[Rendered images with source text]
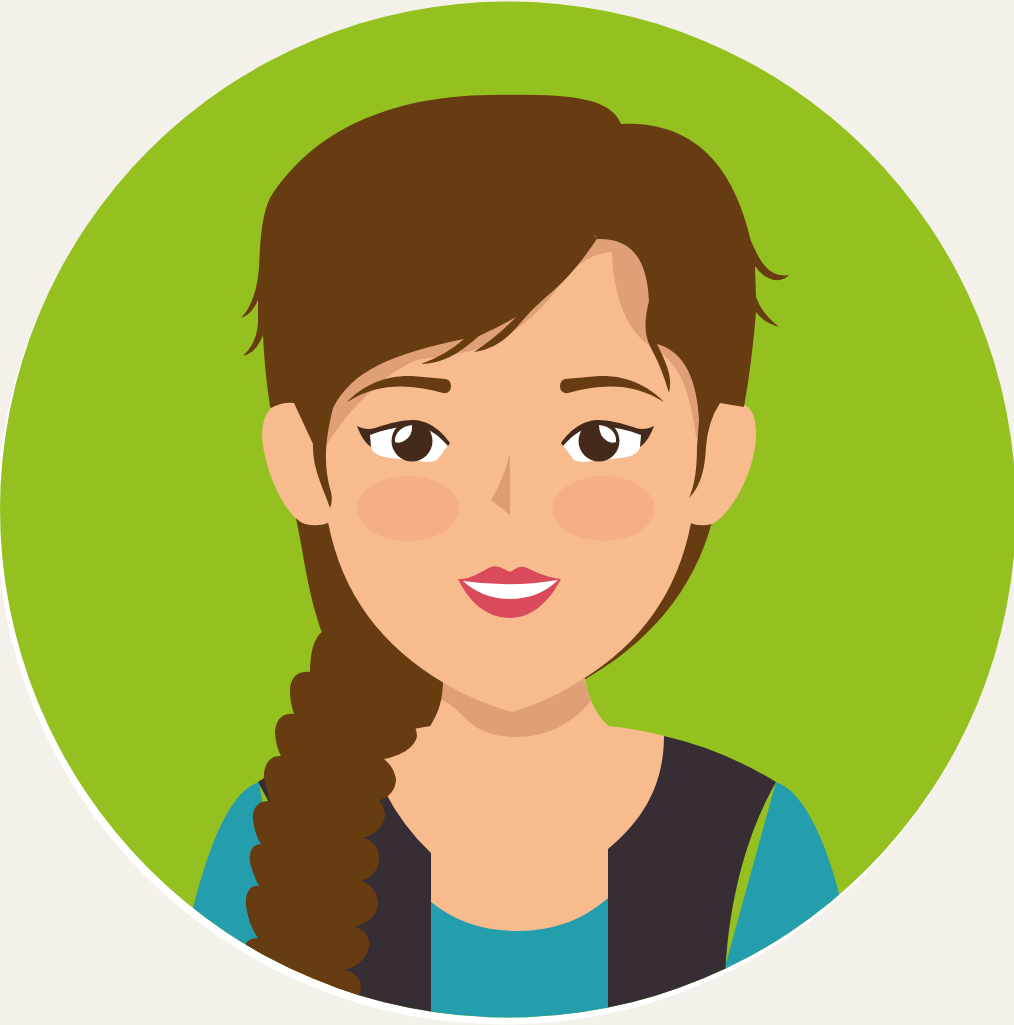
<!DOCTYPE html>
<html lang="en">
<head>
<meta charset="utf-8">
<title>Avatar of a woman with a braid</title>
<style>
:root {
  --paper: #f4f1ea;
  --rim: #ffffff;
  --green: #95c120;
  --hair: #683c11;
  --skin: #f8bb8e;
  --shade: #e0a077;
  --nose: #dc9d70;
  --blush: #f5af88;
  --iris: #442a1a;
  --lips: #d94b5a;
  --teal: #249dac;
  --vest: #362e34;
}
html, body { margin: 0; width: 1014px; height: 1025px; overflow: hidden; background: var(--paper); }
svg { display: block; }
.rim, .white { fill: var(--rim); }
.disc { fill: var(--green); }
.hair { fill: var(--hair); }
.skin { fill: var(--skin); }
.shade { fill: var(--shade); }
.nose { fill: var(--nose); }
.blush { fill: var(--blush); }
.iris { fill: var(--iris); }
.lips { fill: var(--lips); }
.shirt { fill: var(--teal); }
.vest { fill: var(--vest); }
</style>
</head>
<body>
<svg width="1014" height="1025" viewBox="0 0 1014 1025" role="img" aria-label="Smiling woman with a long brown side braid on a green circle">
  <defs>
    <clipPath id="disc-clip"><circle cx="508" cy="509.5" r="508"/></clipPath>
    <g id="eye">
      <path class="white" d="M368 433C386 428 400 425 415 426C430 427 440 434 449 444L437 460Q433 462 427 462L400 459C386 458 376 456 372 450Q369 442 368 433Z"/>
      <path class="iris" d="M357 426C363 429 369 430 375 428C390 423 401 420 414 420C431 421 443 433 450 443L448 446C440 437 432 430 420 427C402 425 386 429 370 435L371 447C364 442 360 434 357 426Z"/>
      <circle class="iris" cx="412" cy="441" r="20.5"/>
    </g>
  </defs>

  <circle class="rim" cx="504" cy="517" r="507.5"/>
  <circle class="disc" cx="508" cy="509.5" r="508"/>

  <g clip-path="url(#disc-clip)">
    <g id="back-hair">
      <path class="hair" d="M295 514C304 553 306 587 322 633L380 730L428 730C440 715 442 700 444 680L340 500Z"/>
      <path class="hair" d="M712 522C694 590 648 644 582 681L570 670L680 500Z"/>
    </g>

    <g id="body">
      <path class="skin" d="M444 670C443 695 438 713 430 726L380 735L370 800L425 960H615L680 800L664 736Q637 729 609 726C596 715 588 699 583 670Z"/>
      <path class="shade" d="M444 678L441 700C450 703 457 710 464 717C477 731 495 737 515 737C547 737 572 724 591 701Q587 690 583 676L512 690Z"/>
      <path class="shirt" d="M431 902C456 922 484 931 517 931C555 931 584 919 608 898V1025H431Z"/>
      <path class="shirt" d="M259 782C227 792 206 856 192 912L240 970H290Z"/>
      <path class="shirt" d="M776 782C806 792 829 850 842 906L720 985Z"/>
      <path class="vest" d="M258 782L276 770L384 790Q403 827 431 853V1025H340L300 860Z"/>
      <path class="vest" d="M664 736Q722 749 776 782C747 833 728 901 725 980L608 1025V849C643 820 664 785 664 736Z"/>
    </g>

    <path id="braid" class="hair" d="M322 632C314 638 310 652 310 672C296 670 290 680 290 690Q290 703 294 714C281 712 275 722 275 733Q276 747 281 756C269 755 263 766 264 779L270 801C257 800 252 810 253 819Q254 833 261 844C250 844 248 857 251 866Q254 877 259 886C248 884 245 897 246 906Q249 926 258 938Q251 938 246 943L250 975L340 1015L359 996Q363 985 358 978Q353 972 344 970C358 967 368 956 369 946C370 936 364 929 354 927C370 923 378 913 378 902C377 892 371 884 361 881C374 877 380 867 379 856C378 846 372 840 363 838C377 834 385 825 385 814Q384 806 379 801C389 797 396 790 396 779Q394 767 384 759C400 756 415 748 417 736Q417 731 415 727L430 726C439 712 443 700 443 678L390 620Z"/>

    <g id="hair-cap">
      <path class="hair" d="M270 407Q264 365 263 335Q257 352 243 356Q257 343 258 322V300Q252 314 241 318Q256 303 259 268C260 240 262 214 270 198C312 131 390 96 490 95C555 94 610 94 621 124C693 121 733 164 751 241C761 264 770 278 789 275Q784 281 774 280Q763 278 755 266L756 297Q762 314 779 327Q763 322 756 312Q752 362 744 407L680 470H330Z"/>
    </g>

    <g id="head">
      <path class="skin" d="M271 408Q282 402 294 403L340 440V518L328 523Q318 527 305 524C283 516 263 465 262 435Q262 417 271 408Z"/>
      <path class="skin" d="M744 405Q732 402 720 403L680 440V515L690 523Q700 527 712 524C735 512 756 465 756 435Q756 409 744 405Z"/>
      <path class="skin" d="M328 400V522C342 595 382 646 444 683Q476 702 512 712Q550 701 583 679C640 644 678 592 691 523L699 433C697 390 690 359 657 344L647 310C653 262 636 237 597 239C566 277 530 316 478 333C410 351 340 366 328 400Z"/>
      <path class="shade" d="M326 446L330 400L400 345L520 300L594 235C628 233 648 250 652 300L649 345C626 330 613 293 612 252C590 253 574 267 560 285C540 312 515 337 474 350Q450 357 421 359C392 367 352 404 326 446Z"/>
      <path class="shade" d="M645 330L659 343C688 350 700 385 702 440L696 437Q692 404 683 382C677 368 668 356 652 348Z"/>
    </g>

    <g id="fringe-and-locks">
      <path class="hair" d="M294 403L313 444C312 469 324 489 330 508Q333 501 331 492C323 466 325 440 333 408C352 371 391 354 464 339Q446 355 421 364C445 364 463 350 479 336Q499 327 516 317Q497 337 474 352C496 349 510 336 522 321Q533 308 546 297C566 281 582 261 597 239L550 170L350 200L290 330Z"/>
      <path class="hair" d="M597 239C631 238 647 258 649 301C643 325 645 338 653 352Q662 369 669 393C673 376 666 363 657 344C686 352 697 382 699 420L697 447C697 467 695 485 689 498C701 486 705 468 706 447Q708 421 720 403L744 407L735 300L680 180L560 170Z"/>
    </g>

    <g id="face">
      <ellipse class="blush" cx="408" cy="508.5" rx="51" ry="32.5"/>
      <ellipse class="blush" cx="603.500" cy="508.500" rx="51" ry="32.500"/>
      <path class="hair" d="M347 402C365 383 389 375 412 376L446 379Q451 380 451 387Q450 394 443 393C410 384 379 382 347 402Z"/>
      <path class="hair" d="M664 402C646 383 622 375 599 376L565 379Q560 380 560 387Q561 394 568 393C601 384 632 382 664 402Z"/>
      <use href="#eye"/>
      <use href="#eye" transform="translate(1011 0) scale(-1 1)"/>
      <path class="white" d="M395 442C394 433 402 426 412 425Q413 436 404 441Q399 444 395 442Z"/>
      <path class="white" d="M616 442C617 433 610 426 599 425Q599 436 607 441Q612 444 616 442Z"/>
      <path class="nose" d="M510 453V515L491 500Q504 479 510 453Z"/>
      <path class="lips" d="M458 579C470 580 482 571 491 567Q498 565 504 569L510 572L515 569Q521 565 527 568C538 573 549 578 561 579C548 604 530 618 510 618C487 618 469 602 458 579Z"/>
      <path class="white" d="M463 581Q510 588 558 580C545 593 528 599 510 599C491 599 475 592 463 581Z"/>
    </g>
  </g>
</svg>
</body>
</html>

ABOUT THIS EXERCISE: The entries above hold a line with "403L313 444C312 469" and a later line with "453V515L491 500Q504 479". Write out exactly those lines and all lines between, nothing more.

THE ANSWER:
      <path class="hair" d="M294 403L313 444C312 469 324 489 330 508Q333 501 331 492C323 466 325 440 333 408C352 371 391 354 464 339Q446 355 421 364C445 364 463 350 479 336Q499 327 516 317Q497 337 474 352C496 349 510 336 522 321Q533 308 546 297C566 281 582 261 597 239L550 170L350 200L290 330Z"/>
      <path class="hair" d="M597 239C631 238 647 258 649 301C643 325 645 338 653 352Q662 369 669 393C673 376 666 363 657 344C686 352 697 382 699 420L697 447C697 467 695 485 689 498C701 486 705 468 706 447Q708 421 720 403L744 407L735 300L680 180L560 170Z"/>
    </g>

    <g id="face">
      <ellipse class="blush" cx="408" cy="508.5" rx="51" ry="32.5"/>
      <ellipse class="blush" cx="603.500" cy="508.500" rx="51" ry="32.500"/>
      <path class="hair" d="M347 402C365 383 389 375 412 376L446 379Q451 380 451 387Q450 394 443 393C410 384 379 382 347 402Z"/>
      <path class="hair" d="M664 402C646 383 622 375 599 376L565 379Q560 380 560 387Q561 394 568 393C601 384 632 382 664 402Z"/>
      <use href="#eye"/>
      <use href="#eye" transform="translate(1011 0) scale(-1 1)"/>
      <path class="white" d="M395 442C394 433 402 426 412 425Q413 436 404 441Q399 444 395 442Z"/>
      <path class="white" d="M616 442C617 433 610 426 599 425Q599 436 607 441Q612 444 616 442Z"/>
      <path class="nose" d="M510 453V515L491 500Q504 479 510 453Z"/>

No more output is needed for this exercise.